What the exercise asks: Search the records for the word "Give" and copy every line in which it occurs.

● ● ● ● ●

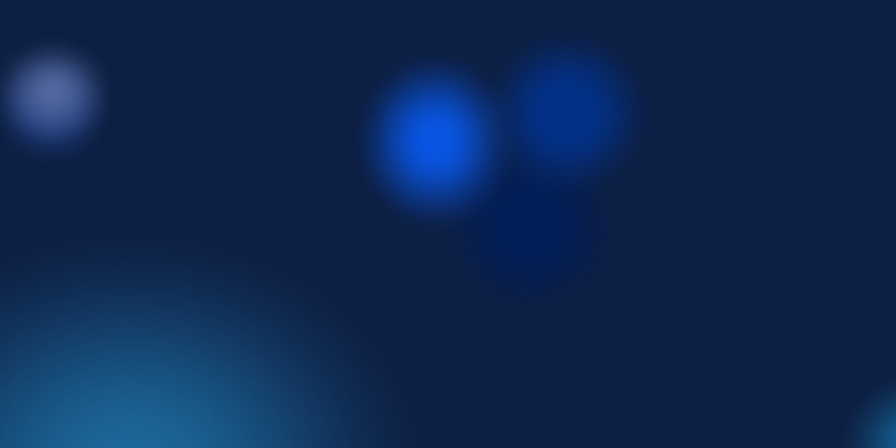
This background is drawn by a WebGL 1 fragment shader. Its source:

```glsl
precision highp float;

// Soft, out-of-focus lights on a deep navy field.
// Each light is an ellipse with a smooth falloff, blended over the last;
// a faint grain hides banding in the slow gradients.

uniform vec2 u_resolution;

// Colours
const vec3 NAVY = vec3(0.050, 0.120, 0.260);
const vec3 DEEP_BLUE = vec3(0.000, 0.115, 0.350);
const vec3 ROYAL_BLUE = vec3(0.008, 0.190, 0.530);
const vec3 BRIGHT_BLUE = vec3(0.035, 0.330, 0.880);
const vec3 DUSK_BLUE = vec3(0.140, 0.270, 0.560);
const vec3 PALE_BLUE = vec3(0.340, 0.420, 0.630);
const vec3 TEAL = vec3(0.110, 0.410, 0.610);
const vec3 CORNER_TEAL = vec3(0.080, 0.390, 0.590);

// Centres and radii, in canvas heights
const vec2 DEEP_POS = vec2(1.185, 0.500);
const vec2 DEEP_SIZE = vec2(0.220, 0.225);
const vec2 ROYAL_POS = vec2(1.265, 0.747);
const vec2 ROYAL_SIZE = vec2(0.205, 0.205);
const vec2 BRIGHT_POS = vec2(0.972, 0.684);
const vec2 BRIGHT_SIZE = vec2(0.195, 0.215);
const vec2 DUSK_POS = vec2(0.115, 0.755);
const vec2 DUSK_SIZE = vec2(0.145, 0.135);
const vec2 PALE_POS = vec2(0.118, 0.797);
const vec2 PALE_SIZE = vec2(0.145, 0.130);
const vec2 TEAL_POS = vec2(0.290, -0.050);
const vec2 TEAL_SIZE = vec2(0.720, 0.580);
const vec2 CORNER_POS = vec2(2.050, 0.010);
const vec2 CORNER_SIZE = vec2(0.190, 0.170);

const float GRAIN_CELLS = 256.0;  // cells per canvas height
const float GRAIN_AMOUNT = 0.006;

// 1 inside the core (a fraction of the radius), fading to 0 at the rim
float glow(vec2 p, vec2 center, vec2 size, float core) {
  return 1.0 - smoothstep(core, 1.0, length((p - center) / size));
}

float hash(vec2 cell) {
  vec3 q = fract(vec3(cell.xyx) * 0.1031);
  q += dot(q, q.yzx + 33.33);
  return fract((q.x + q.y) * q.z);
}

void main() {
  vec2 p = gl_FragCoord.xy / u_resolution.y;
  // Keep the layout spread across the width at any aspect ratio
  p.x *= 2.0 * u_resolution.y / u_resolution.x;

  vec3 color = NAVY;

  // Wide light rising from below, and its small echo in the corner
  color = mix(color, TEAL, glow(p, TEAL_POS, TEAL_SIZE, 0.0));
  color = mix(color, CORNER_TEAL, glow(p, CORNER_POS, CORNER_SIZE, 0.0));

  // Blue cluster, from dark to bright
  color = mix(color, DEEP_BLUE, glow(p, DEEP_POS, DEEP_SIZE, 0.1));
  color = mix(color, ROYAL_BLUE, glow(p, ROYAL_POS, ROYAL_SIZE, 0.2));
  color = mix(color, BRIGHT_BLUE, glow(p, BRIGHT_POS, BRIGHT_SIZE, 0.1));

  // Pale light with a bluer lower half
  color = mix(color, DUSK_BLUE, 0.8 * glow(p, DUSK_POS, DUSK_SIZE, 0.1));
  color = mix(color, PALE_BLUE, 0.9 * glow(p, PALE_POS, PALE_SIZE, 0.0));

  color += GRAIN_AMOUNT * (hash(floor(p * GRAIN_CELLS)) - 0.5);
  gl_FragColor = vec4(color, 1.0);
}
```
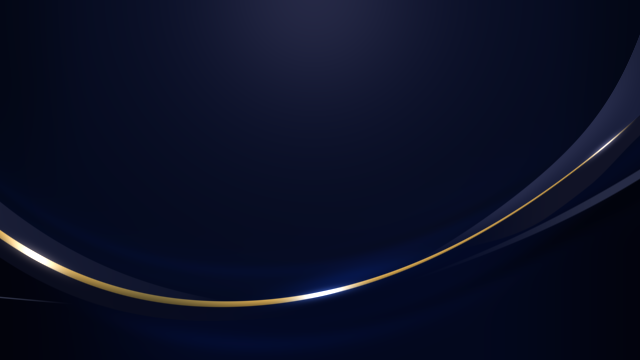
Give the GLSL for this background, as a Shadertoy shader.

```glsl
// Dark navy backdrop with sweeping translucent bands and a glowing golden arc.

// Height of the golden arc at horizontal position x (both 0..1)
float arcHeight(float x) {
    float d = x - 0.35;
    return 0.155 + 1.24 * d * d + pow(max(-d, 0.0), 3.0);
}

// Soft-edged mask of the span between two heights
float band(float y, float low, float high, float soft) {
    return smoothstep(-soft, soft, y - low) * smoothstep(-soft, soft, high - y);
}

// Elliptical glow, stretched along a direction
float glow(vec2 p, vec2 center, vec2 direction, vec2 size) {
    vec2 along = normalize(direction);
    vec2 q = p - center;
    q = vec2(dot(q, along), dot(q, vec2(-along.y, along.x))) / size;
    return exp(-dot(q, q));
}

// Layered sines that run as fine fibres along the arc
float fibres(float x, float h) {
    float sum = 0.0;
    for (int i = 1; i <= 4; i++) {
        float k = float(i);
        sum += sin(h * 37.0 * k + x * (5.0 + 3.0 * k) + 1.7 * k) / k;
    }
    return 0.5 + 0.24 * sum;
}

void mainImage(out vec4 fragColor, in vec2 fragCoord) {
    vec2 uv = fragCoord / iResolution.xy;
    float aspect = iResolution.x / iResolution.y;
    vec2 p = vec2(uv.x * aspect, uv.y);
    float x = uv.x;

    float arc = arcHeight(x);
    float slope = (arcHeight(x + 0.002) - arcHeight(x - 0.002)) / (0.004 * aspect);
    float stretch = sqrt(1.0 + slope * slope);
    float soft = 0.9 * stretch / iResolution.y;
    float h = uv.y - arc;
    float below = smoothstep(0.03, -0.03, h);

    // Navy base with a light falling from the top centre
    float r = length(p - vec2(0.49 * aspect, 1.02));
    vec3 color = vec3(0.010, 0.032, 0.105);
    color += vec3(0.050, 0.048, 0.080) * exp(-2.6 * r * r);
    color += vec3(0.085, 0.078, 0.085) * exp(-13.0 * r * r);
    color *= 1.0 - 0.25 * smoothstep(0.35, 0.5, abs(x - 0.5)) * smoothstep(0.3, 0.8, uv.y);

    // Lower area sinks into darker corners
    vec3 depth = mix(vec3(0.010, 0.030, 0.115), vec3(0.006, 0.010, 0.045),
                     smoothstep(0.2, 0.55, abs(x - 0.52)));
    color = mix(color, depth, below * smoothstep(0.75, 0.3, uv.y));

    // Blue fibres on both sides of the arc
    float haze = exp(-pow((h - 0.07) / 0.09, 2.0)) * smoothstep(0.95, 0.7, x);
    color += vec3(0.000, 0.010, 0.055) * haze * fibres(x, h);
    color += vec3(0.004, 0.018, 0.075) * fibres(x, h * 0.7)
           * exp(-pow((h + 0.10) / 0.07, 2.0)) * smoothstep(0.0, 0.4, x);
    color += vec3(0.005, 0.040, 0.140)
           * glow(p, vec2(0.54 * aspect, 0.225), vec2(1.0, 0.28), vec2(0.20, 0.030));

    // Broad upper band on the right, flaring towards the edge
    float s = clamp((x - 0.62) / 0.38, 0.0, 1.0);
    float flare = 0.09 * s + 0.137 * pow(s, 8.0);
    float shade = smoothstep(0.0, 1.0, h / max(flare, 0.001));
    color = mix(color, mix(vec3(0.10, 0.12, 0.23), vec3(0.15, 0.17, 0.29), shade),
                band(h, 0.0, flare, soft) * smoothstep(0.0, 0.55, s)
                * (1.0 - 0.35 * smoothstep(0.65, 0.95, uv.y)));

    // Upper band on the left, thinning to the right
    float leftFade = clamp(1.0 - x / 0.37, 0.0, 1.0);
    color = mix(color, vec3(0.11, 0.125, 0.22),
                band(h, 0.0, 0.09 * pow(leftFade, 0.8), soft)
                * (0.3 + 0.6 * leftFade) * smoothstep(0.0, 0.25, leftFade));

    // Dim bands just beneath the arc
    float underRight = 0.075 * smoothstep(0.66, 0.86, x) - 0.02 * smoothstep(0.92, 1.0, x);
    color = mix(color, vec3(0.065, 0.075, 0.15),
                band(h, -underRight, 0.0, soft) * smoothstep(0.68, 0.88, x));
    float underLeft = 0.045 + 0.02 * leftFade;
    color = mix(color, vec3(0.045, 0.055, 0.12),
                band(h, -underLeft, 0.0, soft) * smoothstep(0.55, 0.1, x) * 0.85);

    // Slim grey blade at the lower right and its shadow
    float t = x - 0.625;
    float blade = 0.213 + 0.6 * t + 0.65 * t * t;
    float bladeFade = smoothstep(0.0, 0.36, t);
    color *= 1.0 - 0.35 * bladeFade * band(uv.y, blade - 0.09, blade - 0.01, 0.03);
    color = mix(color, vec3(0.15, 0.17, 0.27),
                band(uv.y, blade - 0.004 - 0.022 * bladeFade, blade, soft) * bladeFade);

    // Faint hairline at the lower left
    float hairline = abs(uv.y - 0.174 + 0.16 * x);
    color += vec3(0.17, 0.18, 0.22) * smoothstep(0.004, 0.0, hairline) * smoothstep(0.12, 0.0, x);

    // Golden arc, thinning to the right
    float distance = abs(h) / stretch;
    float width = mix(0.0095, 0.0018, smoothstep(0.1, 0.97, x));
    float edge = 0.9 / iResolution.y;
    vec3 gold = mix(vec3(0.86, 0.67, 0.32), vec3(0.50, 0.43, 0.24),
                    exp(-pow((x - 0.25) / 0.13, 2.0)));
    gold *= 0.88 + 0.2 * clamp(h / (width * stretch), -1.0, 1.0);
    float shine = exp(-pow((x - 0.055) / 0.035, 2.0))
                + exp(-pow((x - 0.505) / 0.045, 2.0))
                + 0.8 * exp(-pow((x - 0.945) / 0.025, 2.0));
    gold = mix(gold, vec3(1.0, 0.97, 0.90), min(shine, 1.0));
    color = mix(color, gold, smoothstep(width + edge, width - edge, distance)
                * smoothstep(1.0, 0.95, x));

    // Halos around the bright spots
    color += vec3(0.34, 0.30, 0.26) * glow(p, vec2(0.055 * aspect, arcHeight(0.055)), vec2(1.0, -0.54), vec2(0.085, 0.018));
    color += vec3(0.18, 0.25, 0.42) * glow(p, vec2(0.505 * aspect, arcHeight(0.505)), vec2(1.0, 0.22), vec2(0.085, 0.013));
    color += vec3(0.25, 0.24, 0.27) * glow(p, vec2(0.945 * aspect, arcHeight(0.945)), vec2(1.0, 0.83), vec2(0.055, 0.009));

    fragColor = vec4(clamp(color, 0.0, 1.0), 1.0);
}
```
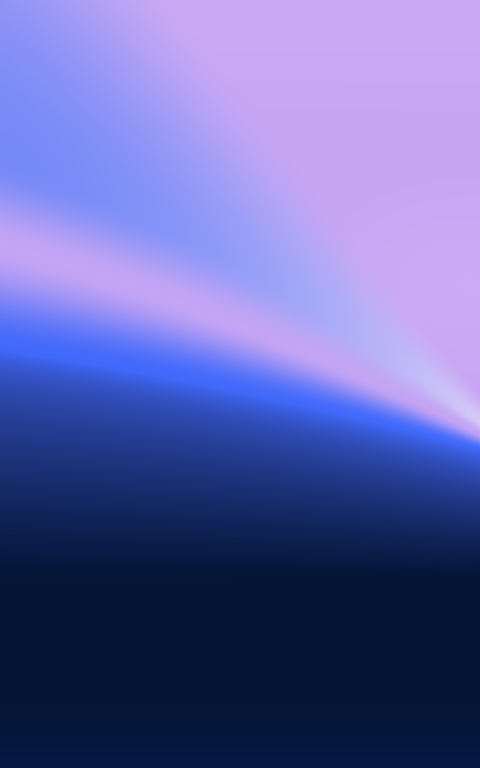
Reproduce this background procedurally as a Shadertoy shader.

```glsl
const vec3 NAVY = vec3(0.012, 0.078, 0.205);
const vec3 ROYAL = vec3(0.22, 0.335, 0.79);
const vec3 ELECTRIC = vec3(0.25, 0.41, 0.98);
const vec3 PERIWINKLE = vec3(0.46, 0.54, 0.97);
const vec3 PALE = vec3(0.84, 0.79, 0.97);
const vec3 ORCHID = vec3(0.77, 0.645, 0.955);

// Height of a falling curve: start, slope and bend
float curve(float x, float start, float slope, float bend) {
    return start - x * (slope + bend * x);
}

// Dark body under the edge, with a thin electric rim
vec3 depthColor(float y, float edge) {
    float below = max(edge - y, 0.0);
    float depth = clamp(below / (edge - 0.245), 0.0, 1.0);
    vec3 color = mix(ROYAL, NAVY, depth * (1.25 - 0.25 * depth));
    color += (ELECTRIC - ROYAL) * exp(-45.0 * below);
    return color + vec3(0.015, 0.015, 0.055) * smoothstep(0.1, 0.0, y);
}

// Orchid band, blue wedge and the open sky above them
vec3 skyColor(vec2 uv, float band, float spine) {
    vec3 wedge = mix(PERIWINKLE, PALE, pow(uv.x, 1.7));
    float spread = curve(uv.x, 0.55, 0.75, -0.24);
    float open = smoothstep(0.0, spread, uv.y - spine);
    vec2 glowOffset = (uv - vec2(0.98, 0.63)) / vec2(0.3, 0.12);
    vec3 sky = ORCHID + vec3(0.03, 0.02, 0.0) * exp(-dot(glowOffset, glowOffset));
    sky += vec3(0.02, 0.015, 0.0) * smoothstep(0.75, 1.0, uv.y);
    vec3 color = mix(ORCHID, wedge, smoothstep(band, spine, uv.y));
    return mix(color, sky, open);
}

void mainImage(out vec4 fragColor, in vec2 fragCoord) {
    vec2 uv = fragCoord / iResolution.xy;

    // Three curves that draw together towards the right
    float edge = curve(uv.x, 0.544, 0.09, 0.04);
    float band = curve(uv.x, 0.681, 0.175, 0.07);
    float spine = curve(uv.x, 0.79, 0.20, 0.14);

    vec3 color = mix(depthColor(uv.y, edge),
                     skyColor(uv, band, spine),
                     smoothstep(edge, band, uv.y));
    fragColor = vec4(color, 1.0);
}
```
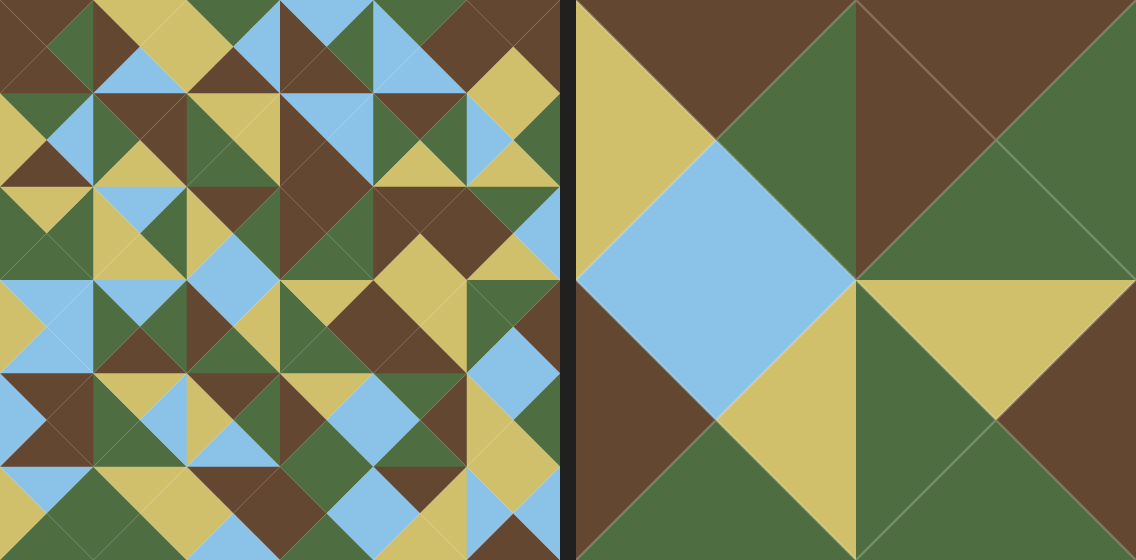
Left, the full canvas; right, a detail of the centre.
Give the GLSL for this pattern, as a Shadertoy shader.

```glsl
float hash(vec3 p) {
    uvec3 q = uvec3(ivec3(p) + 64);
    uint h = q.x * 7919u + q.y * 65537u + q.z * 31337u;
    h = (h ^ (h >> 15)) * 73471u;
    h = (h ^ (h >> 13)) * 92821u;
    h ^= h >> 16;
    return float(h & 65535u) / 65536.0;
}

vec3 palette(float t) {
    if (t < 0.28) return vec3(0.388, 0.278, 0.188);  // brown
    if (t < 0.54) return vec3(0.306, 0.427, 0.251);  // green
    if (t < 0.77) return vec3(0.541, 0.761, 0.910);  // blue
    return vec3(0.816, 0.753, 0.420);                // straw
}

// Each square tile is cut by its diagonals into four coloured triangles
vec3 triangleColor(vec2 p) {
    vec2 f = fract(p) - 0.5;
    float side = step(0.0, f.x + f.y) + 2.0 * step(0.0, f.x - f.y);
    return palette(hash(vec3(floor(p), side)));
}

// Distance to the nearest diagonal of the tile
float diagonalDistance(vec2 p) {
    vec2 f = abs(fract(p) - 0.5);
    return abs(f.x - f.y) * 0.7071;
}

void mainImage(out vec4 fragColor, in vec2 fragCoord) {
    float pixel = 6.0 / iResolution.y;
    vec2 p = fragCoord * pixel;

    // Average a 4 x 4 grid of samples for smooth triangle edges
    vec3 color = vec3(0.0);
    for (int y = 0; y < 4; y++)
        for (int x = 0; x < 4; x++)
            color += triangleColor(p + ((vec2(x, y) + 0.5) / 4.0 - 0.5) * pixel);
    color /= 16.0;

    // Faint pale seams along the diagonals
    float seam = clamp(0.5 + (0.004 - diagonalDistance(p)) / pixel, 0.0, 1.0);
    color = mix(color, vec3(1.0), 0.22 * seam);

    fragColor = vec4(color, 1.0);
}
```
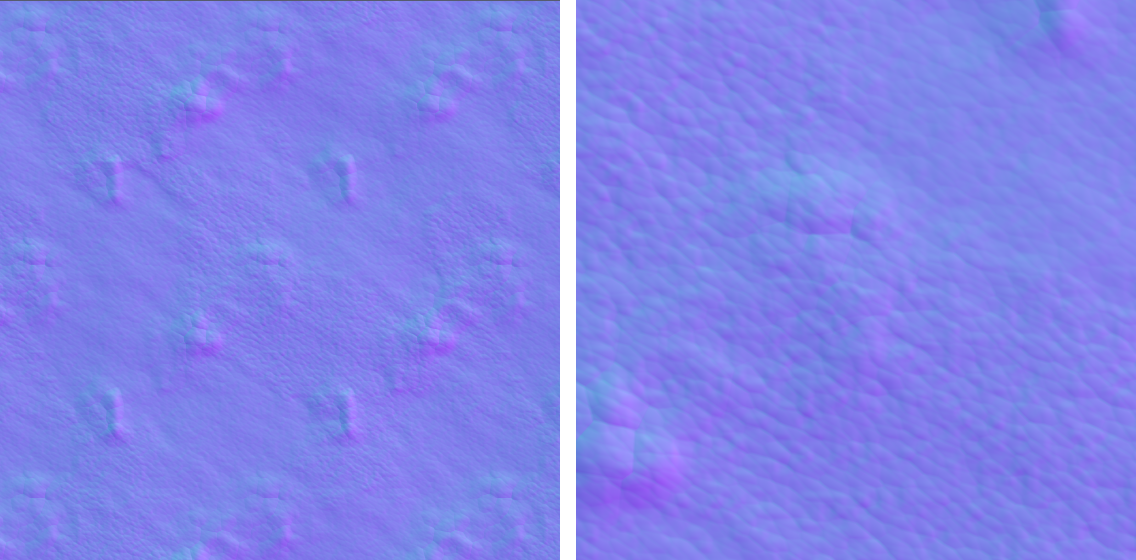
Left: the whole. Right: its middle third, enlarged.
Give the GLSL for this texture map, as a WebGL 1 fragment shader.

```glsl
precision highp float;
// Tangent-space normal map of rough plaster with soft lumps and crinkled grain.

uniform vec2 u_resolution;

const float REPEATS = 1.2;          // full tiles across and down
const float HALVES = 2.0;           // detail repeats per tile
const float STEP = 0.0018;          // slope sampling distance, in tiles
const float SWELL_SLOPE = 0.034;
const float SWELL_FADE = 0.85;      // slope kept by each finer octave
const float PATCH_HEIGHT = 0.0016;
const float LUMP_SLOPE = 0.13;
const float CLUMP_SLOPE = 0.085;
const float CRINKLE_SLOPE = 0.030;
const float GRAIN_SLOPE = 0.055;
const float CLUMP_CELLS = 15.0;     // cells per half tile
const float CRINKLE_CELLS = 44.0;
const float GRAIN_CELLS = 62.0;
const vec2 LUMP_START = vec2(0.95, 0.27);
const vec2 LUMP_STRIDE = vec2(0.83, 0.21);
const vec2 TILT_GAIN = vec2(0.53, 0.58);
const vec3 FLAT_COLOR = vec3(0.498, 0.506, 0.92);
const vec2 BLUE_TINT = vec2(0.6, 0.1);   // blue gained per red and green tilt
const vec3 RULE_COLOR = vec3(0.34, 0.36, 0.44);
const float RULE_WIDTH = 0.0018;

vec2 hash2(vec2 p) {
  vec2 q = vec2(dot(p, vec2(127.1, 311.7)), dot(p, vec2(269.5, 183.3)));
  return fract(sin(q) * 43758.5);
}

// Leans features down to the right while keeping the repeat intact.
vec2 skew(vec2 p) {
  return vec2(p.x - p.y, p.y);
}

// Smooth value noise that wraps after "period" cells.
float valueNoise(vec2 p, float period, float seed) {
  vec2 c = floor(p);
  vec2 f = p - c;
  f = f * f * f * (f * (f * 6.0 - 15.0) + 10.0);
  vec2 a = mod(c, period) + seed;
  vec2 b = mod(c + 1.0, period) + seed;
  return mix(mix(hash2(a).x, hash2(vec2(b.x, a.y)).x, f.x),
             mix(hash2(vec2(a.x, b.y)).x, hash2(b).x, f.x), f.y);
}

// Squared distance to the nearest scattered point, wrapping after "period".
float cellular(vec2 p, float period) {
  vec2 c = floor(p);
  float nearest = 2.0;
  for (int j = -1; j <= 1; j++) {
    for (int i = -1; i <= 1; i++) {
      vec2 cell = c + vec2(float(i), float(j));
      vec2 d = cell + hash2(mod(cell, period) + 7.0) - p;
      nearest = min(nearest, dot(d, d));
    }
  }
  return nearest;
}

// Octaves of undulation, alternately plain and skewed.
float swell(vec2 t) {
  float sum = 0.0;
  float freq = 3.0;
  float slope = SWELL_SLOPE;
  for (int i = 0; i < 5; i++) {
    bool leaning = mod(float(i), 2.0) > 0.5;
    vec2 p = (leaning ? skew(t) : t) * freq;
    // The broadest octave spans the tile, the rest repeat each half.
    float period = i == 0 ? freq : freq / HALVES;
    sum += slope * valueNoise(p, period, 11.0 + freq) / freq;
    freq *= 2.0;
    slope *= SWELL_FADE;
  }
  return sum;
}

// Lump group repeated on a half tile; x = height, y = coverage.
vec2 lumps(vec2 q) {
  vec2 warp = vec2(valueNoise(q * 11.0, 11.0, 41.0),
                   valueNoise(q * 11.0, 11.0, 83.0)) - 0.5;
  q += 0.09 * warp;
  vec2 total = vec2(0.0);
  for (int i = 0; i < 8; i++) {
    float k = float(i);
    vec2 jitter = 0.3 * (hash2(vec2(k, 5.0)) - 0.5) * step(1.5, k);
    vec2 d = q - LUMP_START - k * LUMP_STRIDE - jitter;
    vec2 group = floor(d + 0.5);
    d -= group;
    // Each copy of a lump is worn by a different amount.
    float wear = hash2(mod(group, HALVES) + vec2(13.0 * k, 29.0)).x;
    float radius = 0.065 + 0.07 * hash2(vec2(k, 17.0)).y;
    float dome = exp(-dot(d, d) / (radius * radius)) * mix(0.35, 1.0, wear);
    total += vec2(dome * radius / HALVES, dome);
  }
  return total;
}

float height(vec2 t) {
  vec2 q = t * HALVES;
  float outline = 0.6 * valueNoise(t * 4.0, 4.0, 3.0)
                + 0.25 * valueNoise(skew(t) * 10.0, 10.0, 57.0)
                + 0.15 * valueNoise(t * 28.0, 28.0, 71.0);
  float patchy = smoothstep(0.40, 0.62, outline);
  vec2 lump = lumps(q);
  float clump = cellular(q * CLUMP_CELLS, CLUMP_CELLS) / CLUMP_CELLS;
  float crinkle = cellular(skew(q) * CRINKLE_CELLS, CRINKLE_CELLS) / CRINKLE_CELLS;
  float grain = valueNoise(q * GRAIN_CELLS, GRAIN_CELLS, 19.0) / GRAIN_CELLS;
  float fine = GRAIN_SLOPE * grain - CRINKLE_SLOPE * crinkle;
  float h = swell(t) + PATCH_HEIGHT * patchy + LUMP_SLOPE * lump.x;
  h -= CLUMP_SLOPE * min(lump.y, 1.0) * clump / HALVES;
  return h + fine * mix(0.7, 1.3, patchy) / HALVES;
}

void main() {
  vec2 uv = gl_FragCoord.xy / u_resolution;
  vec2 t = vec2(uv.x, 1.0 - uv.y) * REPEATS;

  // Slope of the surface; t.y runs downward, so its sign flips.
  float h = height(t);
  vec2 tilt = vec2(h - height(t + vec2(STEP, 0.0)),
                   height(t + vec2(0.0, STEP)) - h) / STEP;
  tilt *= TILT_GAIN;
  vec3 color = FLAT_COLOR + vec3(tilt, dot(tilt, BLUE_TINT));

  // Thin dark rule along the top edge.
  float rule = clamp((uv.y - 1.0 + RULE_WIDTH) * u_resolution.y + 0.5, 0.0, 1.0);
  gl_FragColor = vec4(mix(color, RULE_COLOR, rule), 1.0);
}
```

● ● ● ● ●

Exercise result:
Give the GLSL for this background, as a Shadertoy shader.
Give the GLSL for this pattern, as a Shadertoy shader.
Give the GLSL for this texture map, as a WebGL 1 fragment shader.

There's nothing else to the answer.